Start of Source information

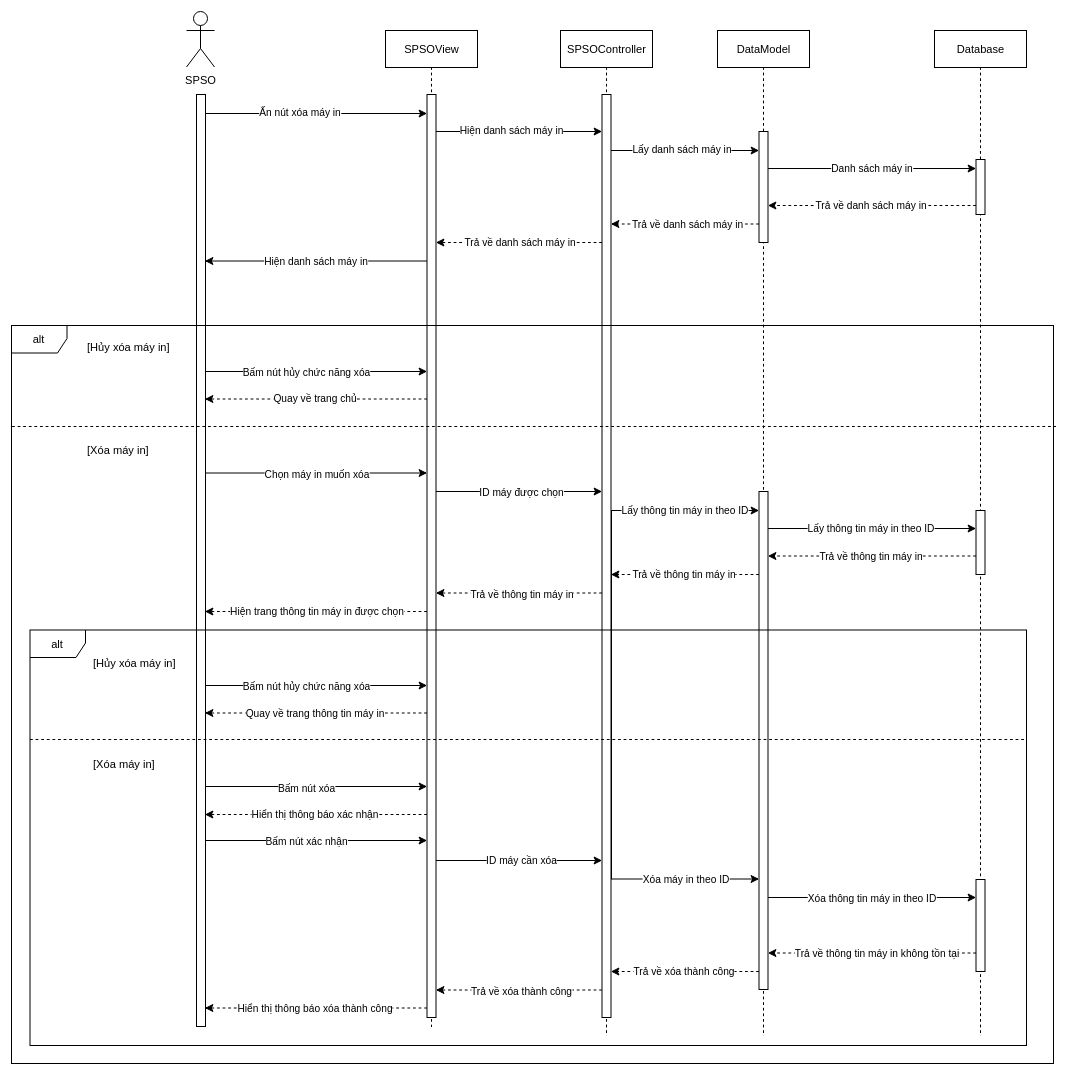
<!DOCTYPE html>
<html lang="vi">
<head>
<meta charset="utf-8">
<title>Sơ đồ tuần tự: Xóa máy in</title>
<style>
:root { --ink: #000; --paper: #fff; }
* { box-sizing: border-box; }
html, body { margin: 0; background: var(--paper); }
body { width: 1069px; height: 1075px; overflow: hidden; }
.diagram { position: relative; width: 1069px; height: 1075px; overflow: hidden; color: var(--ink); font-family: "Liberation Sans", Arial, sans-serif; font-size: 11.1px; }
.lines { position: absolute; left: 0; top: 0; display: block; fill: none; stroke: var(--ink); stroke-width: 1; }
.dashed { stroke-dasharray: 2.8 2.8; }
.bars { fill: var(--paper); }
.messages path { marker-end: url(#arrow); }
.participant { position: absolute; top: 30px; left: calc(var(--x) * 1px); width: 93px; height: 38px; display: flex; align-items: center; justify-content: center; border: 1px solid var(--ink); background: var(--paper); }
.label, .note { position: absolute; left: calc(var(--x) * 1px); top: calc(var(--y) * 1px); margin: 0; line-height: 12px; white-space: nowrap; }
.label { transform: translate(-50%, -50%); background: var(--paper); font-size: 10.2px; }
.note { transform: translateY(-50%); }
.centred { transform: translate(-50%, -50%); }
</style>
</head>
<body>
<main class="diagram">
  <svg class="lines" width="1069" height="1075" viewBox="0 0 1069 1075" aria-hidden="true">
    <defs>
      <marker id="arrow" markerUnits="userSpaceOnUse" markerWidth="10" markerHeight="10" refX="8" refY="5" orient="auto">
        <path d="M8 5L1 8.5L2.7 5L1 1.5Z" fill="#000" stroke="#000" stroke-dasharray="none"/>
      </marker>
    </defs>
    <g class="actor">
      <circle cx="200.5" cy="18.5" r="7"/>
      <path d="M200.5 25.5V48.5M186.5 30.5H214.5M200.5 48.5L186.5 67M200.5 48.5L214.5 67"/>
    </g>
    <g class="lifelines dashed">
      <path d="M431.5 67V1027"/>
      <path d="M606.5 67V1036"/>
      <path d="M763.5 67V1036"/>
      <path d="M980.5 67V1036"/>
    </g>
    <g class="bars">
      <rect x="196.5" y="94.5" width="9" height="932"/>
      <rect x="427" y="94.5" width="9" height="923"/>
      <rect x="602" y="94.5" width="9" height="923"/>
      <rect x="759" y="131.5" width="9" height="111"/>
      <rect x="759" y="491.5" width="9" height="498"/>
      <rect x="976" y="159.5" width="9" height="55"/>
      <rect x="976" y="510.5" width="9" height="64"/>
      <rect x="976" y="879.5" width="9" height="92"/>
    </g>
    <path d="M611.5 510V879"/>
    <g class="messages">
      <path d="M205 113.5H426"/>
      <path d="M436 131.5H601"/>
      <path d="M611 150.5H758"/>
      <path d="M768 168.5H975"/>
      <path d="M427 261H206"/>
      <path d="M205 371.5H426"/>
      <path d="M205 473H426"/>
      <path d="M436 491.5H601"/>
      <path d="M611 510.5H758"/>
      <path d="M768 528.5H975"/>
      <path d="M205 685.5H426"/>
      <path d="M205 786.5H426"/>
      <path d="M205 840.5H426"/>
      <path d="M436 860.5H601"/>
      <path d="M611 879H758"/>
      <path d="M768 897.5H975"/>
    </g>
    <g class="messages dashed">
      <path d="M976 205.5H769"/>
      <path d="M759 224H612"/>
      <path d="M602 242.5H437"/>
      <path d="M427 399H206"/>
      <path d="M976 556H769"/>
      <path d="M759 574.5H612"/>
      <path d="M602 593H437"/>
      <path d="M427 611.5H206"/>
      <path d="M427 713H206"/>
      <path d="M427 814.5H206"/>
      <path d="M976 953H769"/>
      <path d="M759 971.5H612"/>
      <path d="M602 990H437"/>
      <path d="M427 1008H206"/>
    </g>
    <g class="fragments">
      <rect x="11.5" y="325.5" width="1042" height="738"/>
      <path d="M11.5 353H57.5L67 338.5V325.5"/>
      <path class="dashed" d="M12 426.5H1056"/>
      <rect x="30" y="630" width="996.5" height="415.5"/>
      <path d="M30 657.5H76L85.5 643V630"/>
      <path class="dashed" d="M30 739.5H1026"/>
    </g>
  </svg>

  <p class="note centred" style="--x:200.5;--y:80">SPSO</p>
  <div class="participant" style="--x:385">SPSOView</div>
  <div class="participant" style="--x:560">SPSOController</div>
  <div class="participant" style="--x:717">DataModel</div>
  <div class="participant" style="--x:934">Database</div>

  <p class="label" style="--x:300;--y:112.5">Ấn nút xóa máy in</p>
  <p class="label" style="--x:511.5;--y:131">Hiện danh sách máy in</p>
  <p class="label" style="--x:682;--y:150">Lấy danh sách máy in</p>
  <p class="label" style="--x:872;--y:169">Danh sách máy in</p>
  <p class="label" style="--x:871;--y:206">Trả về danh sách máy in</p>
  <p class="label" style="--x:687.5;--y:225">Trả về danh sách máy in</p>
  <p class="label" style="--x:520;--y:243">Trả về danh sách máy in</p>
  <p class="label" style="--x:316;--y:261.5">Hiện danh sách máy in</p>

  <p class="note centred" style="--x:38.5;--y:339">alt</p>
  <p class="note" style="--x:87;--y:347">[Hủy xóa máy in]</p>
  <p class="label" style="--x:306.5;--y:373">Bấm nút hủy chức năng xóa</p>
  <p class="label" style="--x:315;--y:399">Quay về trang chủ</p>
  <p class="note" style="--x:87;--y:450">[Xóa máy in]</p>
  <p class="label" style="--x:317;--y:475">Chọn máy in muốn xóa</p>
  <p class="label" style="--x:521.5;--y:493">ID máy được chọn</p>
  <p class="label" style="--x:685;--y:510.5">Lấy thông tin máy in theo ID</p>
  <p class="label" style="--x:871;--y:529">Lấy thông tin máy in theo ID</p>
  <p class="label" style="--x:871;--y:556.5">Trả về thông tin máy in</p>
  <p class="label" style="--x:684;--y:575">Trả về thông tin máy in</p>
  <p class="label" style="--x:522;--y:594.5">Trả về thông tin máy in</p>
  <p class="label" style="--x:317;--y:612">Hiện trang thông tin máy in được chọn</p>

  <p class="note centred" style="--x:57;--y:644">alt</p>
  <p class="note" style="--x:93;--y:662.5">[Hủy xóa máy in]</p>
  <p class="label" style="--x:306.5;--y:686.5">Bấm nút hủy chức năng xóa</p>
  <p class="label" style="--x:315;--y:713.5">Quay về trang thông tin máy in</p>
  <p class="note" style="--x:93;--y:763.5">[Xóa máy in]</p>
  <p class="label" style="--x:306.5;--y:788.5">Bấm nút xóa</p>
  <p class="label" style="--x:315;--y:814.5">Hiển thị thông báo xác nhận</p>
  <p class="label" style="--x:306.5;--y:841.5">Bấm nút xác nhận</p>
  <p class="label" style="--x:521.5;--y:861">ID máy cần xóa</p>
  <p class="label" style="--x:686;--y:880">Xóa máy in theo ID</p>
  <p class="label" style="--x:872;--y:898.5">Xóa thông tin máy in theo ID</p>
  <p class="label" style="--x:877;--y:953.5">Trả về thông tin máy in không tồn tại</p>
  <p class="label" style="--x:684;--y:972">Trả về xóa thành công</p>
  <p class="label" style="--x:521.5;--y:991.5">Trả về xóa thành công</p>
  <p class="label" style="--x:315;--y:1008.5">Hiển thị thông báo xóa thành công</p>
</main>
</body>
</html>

End of Source information

A verbatim printout of the entries above is expected, free of pictures.

The completed task:
<!DOCTYPE html>
<html lang="vi">
<head>
<meta charset="utf-8">
<title>Sơ đồ tuần tự: Xóa máy in</title>
<style>
:root { --ink: #000; --paper: #fff; }
* { box-sizing: border-box; }
html, body { margin: 0; background: var(--paper); }
body { width: 1069px; height: 1075px; overflow: hidden; }
.diagram { position: relative; width: 1069px; height: 1075px; overflow: hidden; color: var(--ink); font-family: "Liberation Sans", Arial, sans-serif; font-size: 11.1px; }
.lines { position: absolute; left: 0; top: 0; display: block; fill: none; stroke: var(--ink); stroke-width: 1; }
.dashed { stroke-dasharray: 2.8 2.8; }
.bars { fill: var(--paper); }
.messages path { marker-end: url(#arrow); }
.participant { position: absolute; top: 30px; left: calc(var(--x) * 1px); width: 93px; height: 38px; display: flex; align-items: center; justify-content: center; border: 1px solid var(--ink); background: var(--paper); }
.label, .note { position: absolute; left: calc(var(--x) * 1px); top: calc(var(--y) * 1px); margin: 0; line-height: 12px; white-space: nowrap; }
.label { transform: translate(-50%, -50%); background: var(--paper); font-size: 10.2px; }
.note { transform: translateY(-50%); }
.centred { transform: translate(-50%, -50%); }
</style>
</head>
<body>
<main class="diagram">
  <svg class="lines" width="1069" height="1075" viewBox="0 0 1069 1075" aria-hidden="true">
    <defs>
      <marker id="arrow" markerUnits="userSpaceOnUse" markerWidth="10" markerHeight="10" refX="8" refY="5" orient="auto">
        <path d="M8 5L1 8.5L2.7 5L1 1.5Z" fill="#000" stroke="#000" stroke-dasharray="none"/>
      </marker>
    </defs>
    <g class="actor">
      <circle cx="200.5" cy="18.5" r="7"/>
      <path d="M200.5 25.5V48.5M186.5 30.5H214.5M200.5 48.5L186.5 67M200.5 48.5L214.5 67"/>
    </g>
    <g class="lifelines dashed">
      <path d="M431.5 67V1027"/>
      <path d="M606.5 67V1036"/>
      <path d="M763.5 67V1036"/>
      <path d="M980.5 67V1036"/>
    </g>
    <g class="bars">
      <rect x="196.5" y="94.5" width="9" height="932"/>
      <rect x="427" y="94.5" width="9" height="923"/>
      <rect x="602" y="94.5" width="9" height="923"/>
      <rect x="759" y="131.5" width="9" height="111"/>
      <rect x="759" y="491.5" width="9" height="498"/>
      <rect x="976" y="159.5" width="9" height="55"/>
      <rect x="976" y="510.5" width="9" height="64"/>
      <rect x="976" y="879.5" width="9" height="92"/>
    </g>
    <path d="M611.5 510V879"/>
    <g class="messages">
      <path d="M205 113.5H426"/>
      <path d="M436 131.5H601"/>
      <path d="M611 150.5H758"/>
      <path d="M768 168.5H975"/>
      <path d="M427 261H206"/>
      <path d="M205 371.5H426"/>
      <path d="M205 473H426"/>
      <path d="M436 491.5H601"/>
      <path d="M611 510.5H758"/>
      <path d="M768 528.5H975"/>
      <path d="M205 685.5H426"/>
      <path d="M205 786.5H426"/>
      <path d="M205 840.5H426"/>
      <path d="M436 860.5H601"/>
      <path d="M611 879H758"/>
      <path d="M768 897.5H975"/>
    </g>
    <g class="messages dashed">
      <path d="M976 205.5H769"/>
      <path d="M759 224H612"/>
      <path d="M602 242.5H437"/>
      <path d="M427 399H206"/>
      <path d="M976 556H769"/>
      <path d="M759 574.5H612"/>
      <path d="M602 593H437"/>
      <path d="M427 611.5H206"/>
      <path d="M427 713H206"/>
      <path d="M427 814.5H206"/>
      <path d="M976 953H769"/>
      <path d="M759 971.5H612"/>
      <path d="M602 990H437"/>
      <path d="M427 1008H206"/>
    </g>
    <g class="fragments">
      <rect x="11.5" y="325.5" width="1042" height="738"/>
      <path d="M11.5 353H57.5L67 338.5V325.5"/>
      <path class="dashed" d="M12 426.5H1056"/>
      <rect x="30" y="630" width="996.5" height="415.5"/>
      <path d="M30 657.5H76L85.5 643V630"/>
      <path class="dashed" d="M30 739.5H1026"/>
    </g>
  </svg>

  <p class="note centred" style="--x:200.5;--y:80">SPSO</p>
  <div class="participant" style="--x:385">SPSOView</div>
  <div class="participant" style="--x:560">SPSOController</div>
  <div class="participant" style="--x:717">DataModel</div>
  <div class="participant" style="--x:934">Database</div>

  <p class="label" style="--x:300;--y:112.5">Ấn nút xóa máy in</p>
  <p class="label" style="--x:511.5;--y:131">Hiện danh sách máy in</p>
  <p class="label" style="--x:682;--y:150">Lấy danh sách máy in</p>
  <p class="label" style="--x:872;--y:169">Danh sách máy in</p>
  <p class="label" style="--x:871;--y:206">Trả về danh sách máy in</p>
  <p class="label" style="--x:687.5;--y:225">Trả về danh sách máy in</p>
  <p class="label" style="--x:520;--y:243">Trả về danh sách máy in</p>
  <p class="label" style="--x:316;--y:261.5">Hiện danh sách máy in</p>

  <p class="note centred" style="--x:38.5;--y:339">alt</p>
  <p class="note" style="--x:87;--y:347">[Hủy xóa máy in]</p>
  <p class="label" style="--x:306.5;--y:373">Bấm nút hủy chức năng xóa</p>
  <p class="label" style="--x:315;--y:399">Quay về trang chủ</p>
  <p class="note" style="--x:87;--y:450">[Xóa máy in]</p>
  <p class="label" style="--x:317;--y:475">Chọn máy in muốn xóa</p>
  <p class="label" style="--x:521.5;--y:493">ID máy được chọn</p>
  <p class="label" style="--x:685;--y:510.5">Lấy thông tin máy in theo ID</p>
  <p class="label" style="--x:871;--y:529">Lấy thông tin máy in theo ID</p>
  <p class="label" style="--x:871;--y:556.5">Trả về thông tin máy in</p>
  <p class="label" style="--x:684;--y:575">Trả về thông tin máy in</p>
  <p class="label" style="--x:522;--y:594.5">Trả về thông tin máy in</p>
  <p class="label" style="--x:317;--y:612">Hiện trang thông tin máy in được chọn</p>

  <p class="note centred" style="--x:57;--y:644">alt</p>
  <p class="note" style="--x:93;--y:662.5">[Hủy xóa máy in]</p>
  <p class="label" style="--x:306.5;--y:686.5">Bấm nút hủy chức năng xóa</p>
  <p class="label" style="--x:315;--y:713.5">Quay về trang thông tin máy in</p>
  <p class="note" style="--x:93;--y:763.5">[Xóa máy in]</p>
  <p class="label" style="--x:306.5;--y:788.5">Bấm nút xóa</p>
  <p class="label" style="--x:315;--y:814.5">Hiển thị thông báo xác nhận</p>
  <p class="label" style="--x:306.5;--y:841.5">Bấm nút xác nhận</p>
  <p class="label" style="--x:521.5;--y:861">ID máy cần xóa</p>
  <p class="label" style="--x:686;--y:880">Xóa máy in theo ID</p>
  <p class="label" style="--x:872;--y:898.5">Xóa thông tin máy in theo ID</p>
  <p class="label" style="--x:877;--y:953.5">Trả về thông tin máy in không tồn tại</p>
  <p class="label" style="--x:684;--y:972">Trả về xóa thành công</p>
  <p class="label" style="--x:521.5;--y:991.5">Trả về xóa thành công</p>
  <p class="label" style="--x:315;--y:1008.5">Hiển thị thông báo xóa thành công</p>
</main>
</body>
</html>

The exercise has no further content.